Author: Deena Mandell
Publisher: Canadian Scholars’ Press
In recent years, several developments have stimulated new ways of thinking about the social worker's "self" or "selves" in all aspects of practice. The focus on practice with diverse populations, and the emphasis on "anti-oppressive" practice have highlighted elements of the relationship between social worker and client. The objective of this book is threefold: 1. Offer the reader a historical/developmental overview of the concept of "use of self" and critically explore its adequacy for contemporary ethical practice. 2. Provide the reader with first-person, practitioners' accounts of their own "use of self" in examples of reflective practice approaches. 3. Broaden the scope of the concept of critical "use of self" to fields of service where it is under-theorized in, for example, community work and corrections.
Author: Jane C. Geever
In the fifth edition of our essential Guide, author Jane C. Geever provides detailed instructions on preparing successful grant proposals. Incorporating the results of 40 interviews with grantmakers across the nation, the Guide reveals their priorities in reviewing submissions and provides insight into what makes a winning proposal. The Guide outlines the entire proposal-writing process: Pre-Proposal Planning Tips - This helps you decide when your nonprofit is ready to raise funds and determine how to best define your project. Components of the Proposal - Review actual cover letters, project descriptions, budgets, and examples of important follow-up communications with prospective donors. Guidance from Grantmakers - Interviews highlight new trends in grantmaking: preferred proposal formats, funder cultivation strategies, tips on re-submitting a rejected request, and on how to capture and sustain a grantmaker's interest.
Author: Ann L Cunliffe
Conceived by Chris Grey and written to get you thinking, the “Very Short, Fairly Interesting and Reasonably Cheap” series offers an informal, conversational, accessible yet sophisticated and critical overview of what you find in conventional textbooks.

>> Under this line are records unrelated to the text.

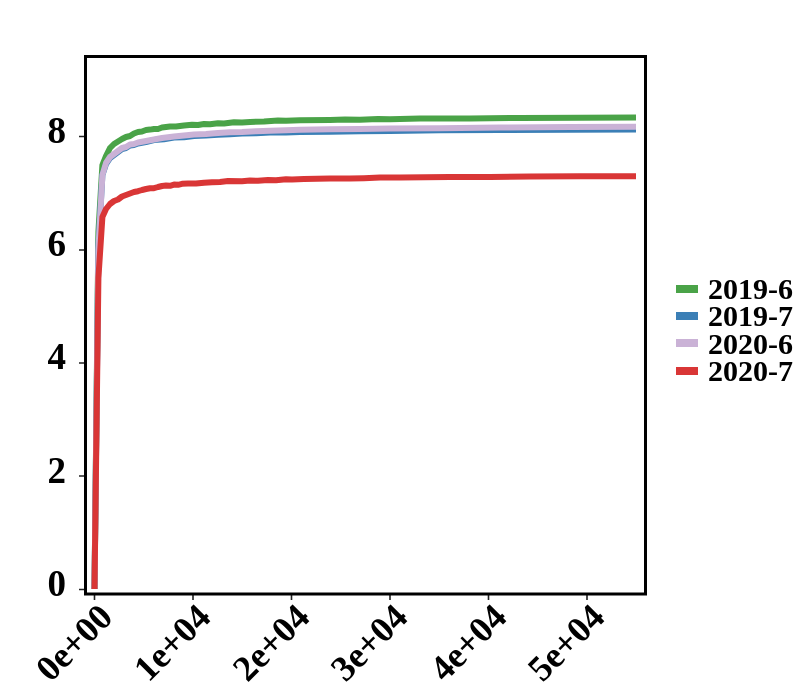
<!DOCTYPE html>
<html lang="en">
<head>
<meta charset="utf-8">
<title>Line chart by series</title>
<style>
:root {
  --paper: #fff;
  --ink: #000;
  --green: #4aa348;
  --blue: #3b7fb6;
  --lilac: #cab2d6;
  --red: #d93636;
}
* { box-sizing: border-box; margin: 0; padding: 0; }
html, body { width: 800px; height: 686px; overflow: hidden; background: var(--paper); }
.chart {
  position: relative;
  width: 800px;
  height: 686px;
  overflow: hidden;
  color: var(--ink);
  font: bold 37px/38px "Liberation Serif", "Times New Roman", serif;
}
.plot { position: absolute; inset: 0; }
.frame { fill: none; stroke: var(--ink); stroke-width: 3; }
.ticks { stroke: #222; stroke-width: 1.6; }
.series { fill: none; stroke: var(--series); stroke-width: 6; stroke-linejoin: round; }
.green { --series: var(--green); }
.blue { --series: var(--blue); }
.lilac { --series: var(--lilac); }
.red { --series: var(--red); }
.y-axis {
  position: absolute;
  left: 0;
  top: 112px;
  width: 66px;
  display: grid;
  grid-auto-rows: 113.2px;
  justify-items: end;
}
.x-axis {
  position: absolute;
  left: 15.5px;
  top: 588px;
  display: grid;
  grid-template-columns: repeat(6, 98.5px);
  justify-items: end;
  font-size: 36px;
}
.x-axis span { white-space: nowrap; transform: rotate(-45deg); transform-origin: 100% 31px; }
.legend {
  position: absolute;
  left: 676px;
  top: 275px;
  list-style: none;
  font-size: 30px;
  line-height: 27.4px;
}
.legend li { display: flex; align-items: center; gap: 10px; height: 27.4px; white-space: nowrap; }
.legend li::before { content: ""; flex: none; width: 22px; height: 8px; background: var(--series); }
</style>
</head>
<body>
<main class="chart">
  <svg class="plot" width="800" height="686" viewBox="0 0 800 686" role="img" aria-label="Four curves rising steeply and then levelling off">
    <path class="ticks" d="M79 136.5h6M79 250h6M79 363h6M79 476h6M79 589.5h6M94.5 594v6M193 594v6M291.5 594v6M390 594v6M488.5 594v6M587 594v6"/>
    <polyline class="series green" points="94.5,589 98.4,232 102.4,165 106,156 110,148 114,144 118,141.5 122,139 126,137 130,136 134,133.5 138,132 142,131.5 146,130 150,129.6 154,129 158,129 162,127.5 170,126.5 176,126.5 184,125.5 192,124.8 198,125 204,124 210,124.2 218,123.2 224,123.4 234,122.2 242,122.5 250,122 264,121.5 278,120.6 286,120.8 300,120.3 330,120 345,119.6 360,119.7 378,119 390,119.2 420,118.6 470,118.4 520,118 580,117.8 636,117.5"/>
    <polyline class="series blue" points="94.5,589 98.4,245 102.4,175 106,164 110,158 114,155 118,152 122,149 126,148 130,145.5 134,145 138,143.5 146,142 154,140 164,139.2 174,137.6 184,137.2 194,136 206,135.6 218,134.7 230,134.3 242,133.6 256,133.3 270,132.6 286,132.6 300,132 330,131.8 360,131.2 390,131 440,130.3 500,130 570,129.8 636,129.5"/>
    <polyline class="series lilac" points="94.5,589 98.4,250 102.4,175 106,163 110,157 114,154 118,151 122,148 126,147 130,144.5 134,144 138,142.5 146,141 154,139.5 162,138 174,136.5 184,135.4 194,134.5 206,134 218,133 230,132.3 242,132 256,131.2 270,130.8 286,130.3 300,129.8 330,129.3 360,129 390,128.6 440,128.2 500,127.5 570,127.1 636,126.8"/>
    <polyline class="series red" points="94.5,589 98.4,278 102.4,217 106,209 110,204 114,201 118,199.5 122,196.5 126,195 130,193.5 134,192 138,191.2 142,190 146,189 150,188.2 154,188.2 158,187 162,186 166,185.6 170,185.8 174,184.6 178,184.8 182,183.8 188,183.6 196,183.6 204,182.8 212,182.3 220,181.9 228,181 242,181.2 250,180.6 258,180.7 268,179.9 276,180.2 286,179.2 292,179.5 304,179 330,178.5 350,178.6 364,178.2 380,177.6 400,177.6 450,177 490,177.1 530,176.5 580,176.2 636,176.2"/>
    <rect class="frame" x="85.5" y="56.5" width="560" height="537.5"/>
  </svg>
  <div class="y-axis"><span>8</span><span>6</span><span>4</span><span>2</span><span>0</span></div>
  <div class="x-axis"><span>0e+00</span><span>1e+04</span><span>2e+04</span><span>3e+04</span><span>4e+04</span><span>5e+04</span></div>
  <ul class="legend">
    <li class="green">2019-6</li>
    <li class="blue">2019-7</li>
    <li class="lilac">2020-6</li>
    <li class="red">2020-7</li>
  </ul>
</main>
</body>
</html>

The Second Edition of Cunliffe's Management covers topics that are central to management, organizational behaviour or leadership courses, with updated international content referring to current issues such as the economic crisis and unemployment. Suitable for students of Business and Management at Undergraduate, Postgraduate and MBA levels and anyone intrigued by the field of Management studies.